=== Exercise description ===
Please return every line of the records below that contains the word "ribbonColor".

=== Input data ===
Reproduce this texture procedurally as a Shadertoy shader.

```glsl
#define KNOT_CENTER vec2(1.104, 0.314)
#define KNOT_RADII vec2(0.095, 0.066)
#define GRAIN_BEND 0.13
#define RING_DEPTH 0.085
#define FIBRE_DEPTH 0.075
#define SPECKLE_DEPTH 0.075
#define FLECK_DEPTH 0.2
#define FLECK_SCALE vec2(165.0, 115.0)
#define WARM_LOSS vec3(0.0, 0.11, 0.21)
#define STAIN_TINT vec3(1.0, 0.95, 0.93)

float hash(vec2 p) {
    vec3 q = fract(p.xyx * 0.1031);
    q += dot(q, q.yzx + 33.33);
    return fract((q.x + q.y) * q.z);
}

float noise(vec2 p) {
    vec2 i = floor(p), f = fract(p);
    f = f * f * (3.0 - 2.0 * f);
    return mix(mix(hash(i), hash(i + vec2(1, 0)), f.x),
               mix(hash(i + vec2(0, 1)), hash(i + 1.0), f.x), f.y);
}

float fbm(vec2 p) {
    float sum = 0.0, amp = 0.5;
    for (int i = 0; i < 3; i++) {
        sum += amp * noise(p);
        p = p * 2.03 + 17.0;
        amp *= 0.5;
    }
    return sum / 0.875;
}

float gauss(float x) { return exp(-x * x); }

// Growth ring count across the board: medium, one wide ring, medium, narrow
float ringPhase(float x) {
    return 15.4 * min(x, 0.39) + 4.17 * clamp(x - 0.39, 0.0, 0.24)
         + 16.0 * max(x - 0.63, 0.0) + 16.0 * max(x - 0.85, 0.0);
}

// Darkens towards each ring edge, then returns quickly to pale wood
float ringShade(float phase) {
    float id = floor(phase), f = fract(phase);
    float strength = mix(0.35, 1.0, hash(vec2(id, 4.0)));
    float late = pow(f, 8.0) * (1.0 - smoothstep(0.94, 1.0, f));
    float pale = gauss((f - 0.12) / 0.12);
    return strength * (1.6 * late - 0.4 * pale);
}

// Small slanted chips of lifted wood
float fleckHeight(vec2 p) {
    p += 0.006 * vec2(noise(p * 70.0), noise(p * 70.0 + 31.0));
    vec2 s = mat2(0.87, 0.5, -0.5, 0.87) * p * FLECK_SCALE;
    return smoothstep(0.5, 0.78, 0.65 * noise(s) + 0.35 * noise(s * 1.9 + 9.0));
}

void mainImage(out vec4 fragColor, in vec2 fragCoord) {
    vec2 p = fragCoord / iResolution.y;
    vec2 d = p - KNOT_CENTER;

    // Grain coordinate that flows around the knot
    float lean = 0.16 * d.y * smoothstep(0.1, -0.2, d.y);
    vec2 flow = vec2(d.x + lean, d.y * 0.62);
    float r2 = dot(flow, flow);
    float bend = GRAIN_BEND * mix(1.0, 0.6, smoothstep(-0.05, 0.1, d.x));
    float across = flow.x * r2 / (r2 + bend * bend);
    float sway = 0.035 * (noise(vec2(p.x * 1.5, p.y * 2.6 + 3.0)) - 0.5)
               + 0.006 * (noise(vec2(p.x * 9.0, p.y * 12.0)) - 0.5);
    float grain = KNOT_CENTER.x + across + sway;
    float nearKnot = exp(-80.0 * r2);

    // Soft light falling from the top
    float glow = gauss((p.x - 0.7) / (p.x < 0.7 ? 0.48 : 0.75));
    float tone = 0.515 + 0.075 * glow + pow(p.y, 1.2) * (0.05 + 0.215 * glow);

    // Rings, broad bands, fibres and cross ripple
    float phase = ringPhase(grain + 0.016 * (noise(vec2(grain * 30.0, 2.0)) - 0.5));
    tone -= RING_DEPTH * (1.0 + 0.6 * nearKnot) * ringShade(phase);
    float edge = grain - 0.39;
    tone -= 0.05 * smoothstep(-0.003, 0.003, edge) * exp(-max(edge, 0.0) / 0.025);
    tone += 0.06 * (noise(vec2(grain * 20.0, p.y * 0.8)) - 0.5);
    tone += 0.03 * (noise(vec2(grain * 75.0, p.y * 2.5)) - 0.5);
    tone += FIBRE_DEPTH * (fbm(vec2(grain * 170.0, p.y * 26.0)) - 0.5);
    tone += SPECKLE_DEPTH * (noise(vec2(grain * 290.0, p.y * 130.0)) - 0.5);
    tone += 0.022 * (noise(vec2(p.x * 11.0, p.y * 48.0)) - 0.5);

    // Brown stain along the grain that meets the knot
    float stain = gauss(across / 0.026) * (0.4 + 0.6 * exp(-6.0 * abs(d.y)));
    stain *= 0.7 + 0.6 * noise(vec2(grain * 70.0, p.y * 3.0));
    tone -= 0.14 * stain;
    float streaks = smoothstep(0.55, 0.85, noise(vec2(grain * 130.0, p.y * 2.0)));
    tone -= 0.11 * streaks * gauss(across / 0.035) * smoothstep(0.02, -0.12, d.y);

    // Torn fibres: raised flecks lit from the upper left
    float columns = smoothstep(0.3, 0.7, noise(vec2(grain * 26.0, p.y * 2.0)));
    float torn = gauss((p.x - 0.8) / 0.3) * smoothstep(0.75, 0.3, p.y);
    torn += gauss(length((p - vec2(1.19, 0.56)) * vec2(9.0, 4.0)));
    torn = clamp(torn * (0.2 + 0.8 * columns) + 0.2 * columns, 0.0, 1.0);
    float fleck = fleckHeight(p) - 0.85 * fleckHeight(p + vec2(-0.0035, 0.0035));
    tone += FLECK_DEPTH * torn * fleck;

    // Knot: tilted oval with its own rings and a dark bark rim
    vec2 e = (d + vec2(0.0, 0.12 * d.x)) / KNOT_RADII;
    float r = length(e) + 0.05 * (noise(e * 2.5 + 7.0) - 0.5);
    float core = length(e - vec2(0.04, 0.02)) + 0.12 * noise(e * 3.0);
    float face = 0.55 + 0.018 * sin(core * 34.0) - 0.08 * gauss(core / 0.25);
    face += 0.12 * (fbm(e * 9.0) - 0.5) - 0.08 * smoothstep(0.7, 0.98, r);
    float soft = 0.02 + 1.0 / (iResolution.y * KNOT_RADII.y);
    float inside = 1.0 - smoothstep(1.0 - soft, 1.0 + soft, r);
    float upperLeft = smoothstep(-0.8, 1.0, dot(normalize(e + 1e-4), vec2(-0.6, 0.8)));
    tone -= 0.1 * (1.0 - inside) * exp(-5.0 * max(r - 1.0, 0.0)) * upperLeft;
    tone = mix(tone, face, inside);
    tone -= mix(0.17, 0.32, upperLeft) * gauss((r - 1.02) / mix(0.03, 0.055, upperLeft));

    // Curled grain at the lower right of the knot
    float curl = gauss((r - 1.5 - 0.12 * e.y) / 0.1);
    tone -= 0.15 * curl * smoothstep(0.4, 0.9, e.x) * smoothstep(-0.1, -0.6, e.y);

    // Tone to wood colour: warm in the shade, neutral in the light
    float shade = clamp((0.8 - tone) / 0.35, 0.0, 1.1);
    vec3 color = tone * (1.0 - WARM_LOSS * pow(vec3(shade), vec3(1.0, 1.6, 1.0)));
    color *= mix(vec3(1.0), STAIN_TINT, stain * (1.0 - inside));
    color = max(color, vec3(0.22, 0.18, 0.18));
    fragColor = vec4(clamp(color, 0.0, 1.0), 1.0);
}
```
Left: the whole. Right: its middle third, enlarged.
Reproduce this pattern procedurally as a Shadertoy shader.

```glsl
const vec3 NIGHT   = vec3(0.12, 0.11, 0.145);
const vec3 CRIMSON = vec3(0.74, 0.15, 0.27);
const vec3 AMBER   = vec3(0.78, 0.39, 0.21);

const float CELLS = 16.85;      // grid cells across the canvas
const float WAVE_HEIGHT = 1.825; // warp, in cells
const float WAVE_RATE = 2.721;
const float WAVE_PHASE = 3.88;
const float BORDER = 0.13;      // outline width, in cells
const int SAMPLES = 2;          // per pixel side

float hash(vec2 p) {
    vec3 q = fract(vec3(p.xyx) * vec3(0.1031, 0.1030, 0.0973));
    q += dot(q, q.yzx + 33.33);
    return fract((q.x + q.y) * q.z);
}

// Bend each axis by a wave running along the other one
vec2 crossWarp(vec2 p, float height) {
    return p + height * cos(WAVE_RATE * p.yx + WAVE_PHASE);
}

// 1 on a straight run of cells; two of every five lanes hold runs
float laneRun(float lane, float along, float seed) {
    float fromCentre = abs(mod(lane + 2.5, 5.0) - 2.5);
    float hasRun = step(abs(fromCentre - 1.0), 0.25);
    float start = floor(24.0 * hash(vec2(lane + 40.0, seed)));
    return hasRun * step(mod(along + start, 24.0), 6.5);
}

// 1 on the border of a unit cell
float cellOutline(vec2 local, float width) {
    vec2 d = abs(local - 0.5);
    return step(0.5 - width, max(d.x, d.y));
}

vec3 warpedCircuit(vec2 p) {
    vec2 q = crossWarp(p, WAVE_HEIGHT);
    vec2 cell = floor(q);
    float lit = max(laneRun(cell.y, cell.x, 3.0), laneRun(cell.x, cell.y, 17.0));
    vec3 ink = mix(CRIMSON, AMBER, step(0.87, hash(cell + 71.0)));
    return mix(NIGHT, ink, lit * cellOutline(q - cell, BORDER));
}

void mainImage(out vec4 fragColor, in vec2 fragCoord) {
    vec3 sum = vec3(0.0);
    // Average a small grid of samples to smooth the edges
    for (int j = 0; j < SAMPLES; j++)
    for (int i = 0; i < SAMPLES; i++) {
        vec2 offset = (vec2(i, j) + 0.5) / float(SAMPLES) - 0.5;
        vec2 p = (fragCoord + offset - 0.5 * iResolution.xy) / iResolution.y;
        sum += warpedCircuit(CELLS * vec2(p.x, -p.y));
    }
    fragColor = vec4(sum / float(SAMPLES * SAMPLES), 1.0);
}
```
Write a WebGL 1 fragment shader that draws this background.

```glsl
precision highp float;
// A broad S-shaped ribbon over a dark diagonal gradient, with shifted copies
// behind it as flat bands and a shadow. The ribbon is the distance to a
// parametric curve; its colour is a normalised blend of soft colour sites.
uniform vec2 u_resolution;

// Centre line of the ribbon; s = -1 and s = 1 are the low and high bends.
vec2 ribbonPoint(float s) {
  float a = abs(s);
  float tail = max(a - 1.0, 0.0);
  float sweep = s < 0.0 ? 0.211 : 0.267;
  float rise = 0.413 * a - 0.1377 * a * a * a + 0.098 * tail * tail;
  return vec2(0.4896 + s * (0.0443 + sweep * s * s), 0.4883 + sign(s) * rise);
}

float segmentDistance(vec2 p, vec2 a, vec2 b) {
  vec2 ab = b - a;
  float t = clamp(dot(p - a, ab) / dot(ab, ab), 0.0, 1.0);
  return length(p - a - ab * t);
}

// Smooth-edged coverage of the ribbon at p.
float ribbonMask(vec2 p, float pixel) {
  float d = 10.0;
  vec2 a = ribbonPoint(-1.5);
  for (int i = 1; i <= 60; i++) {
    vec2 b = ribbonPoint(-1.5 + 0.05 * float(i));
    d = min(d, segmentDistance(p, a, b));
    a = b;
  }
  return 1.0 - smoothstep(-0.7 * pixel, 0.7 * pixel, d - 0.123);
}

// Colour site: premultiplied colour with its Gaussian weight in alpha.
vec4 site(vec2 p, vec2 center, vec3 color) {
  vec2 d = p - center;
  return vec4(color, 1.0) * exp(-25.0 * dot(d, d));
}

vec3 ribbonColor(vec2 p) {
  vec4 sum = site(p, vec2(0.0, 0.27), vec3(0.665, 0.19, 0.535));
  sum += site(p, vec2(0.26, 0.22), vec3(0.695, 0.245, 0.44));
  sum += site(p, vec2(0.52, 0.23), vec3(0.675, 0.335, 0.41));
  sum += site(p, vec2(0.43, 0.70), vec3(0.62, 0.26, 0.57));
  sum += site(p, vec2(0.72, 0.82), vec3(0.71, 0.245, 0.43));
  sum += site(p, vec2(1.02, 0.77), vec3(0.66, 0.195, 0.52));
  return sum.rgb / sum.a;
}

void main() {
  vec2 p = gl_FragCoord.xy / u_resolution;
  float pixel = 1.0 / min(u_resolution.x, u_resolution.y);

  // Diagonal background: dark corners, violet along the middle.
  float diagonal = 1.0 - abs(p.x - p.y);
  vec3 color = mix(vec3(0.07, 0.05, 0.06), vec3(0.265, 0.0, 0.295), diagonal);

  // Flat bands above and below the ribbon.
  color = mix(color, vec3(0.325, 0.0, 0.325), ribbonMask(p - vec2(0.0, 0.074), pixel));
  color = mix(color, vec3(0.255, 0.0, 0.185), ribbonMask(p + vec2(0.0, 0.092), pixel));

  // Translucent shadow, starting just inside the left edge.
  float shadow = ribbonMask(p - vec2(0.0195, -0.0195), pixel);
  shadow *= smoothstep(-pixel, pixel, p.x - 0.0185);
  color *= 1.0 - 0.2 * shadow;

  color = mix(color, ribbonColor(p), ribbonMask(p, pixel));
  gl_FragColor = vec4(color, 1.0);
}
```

=== Output for this task ===
vec3 ribbonColor(vec2 p) {
  color = mix(color, ribbonColor(p), ribbonMask(p, pixel));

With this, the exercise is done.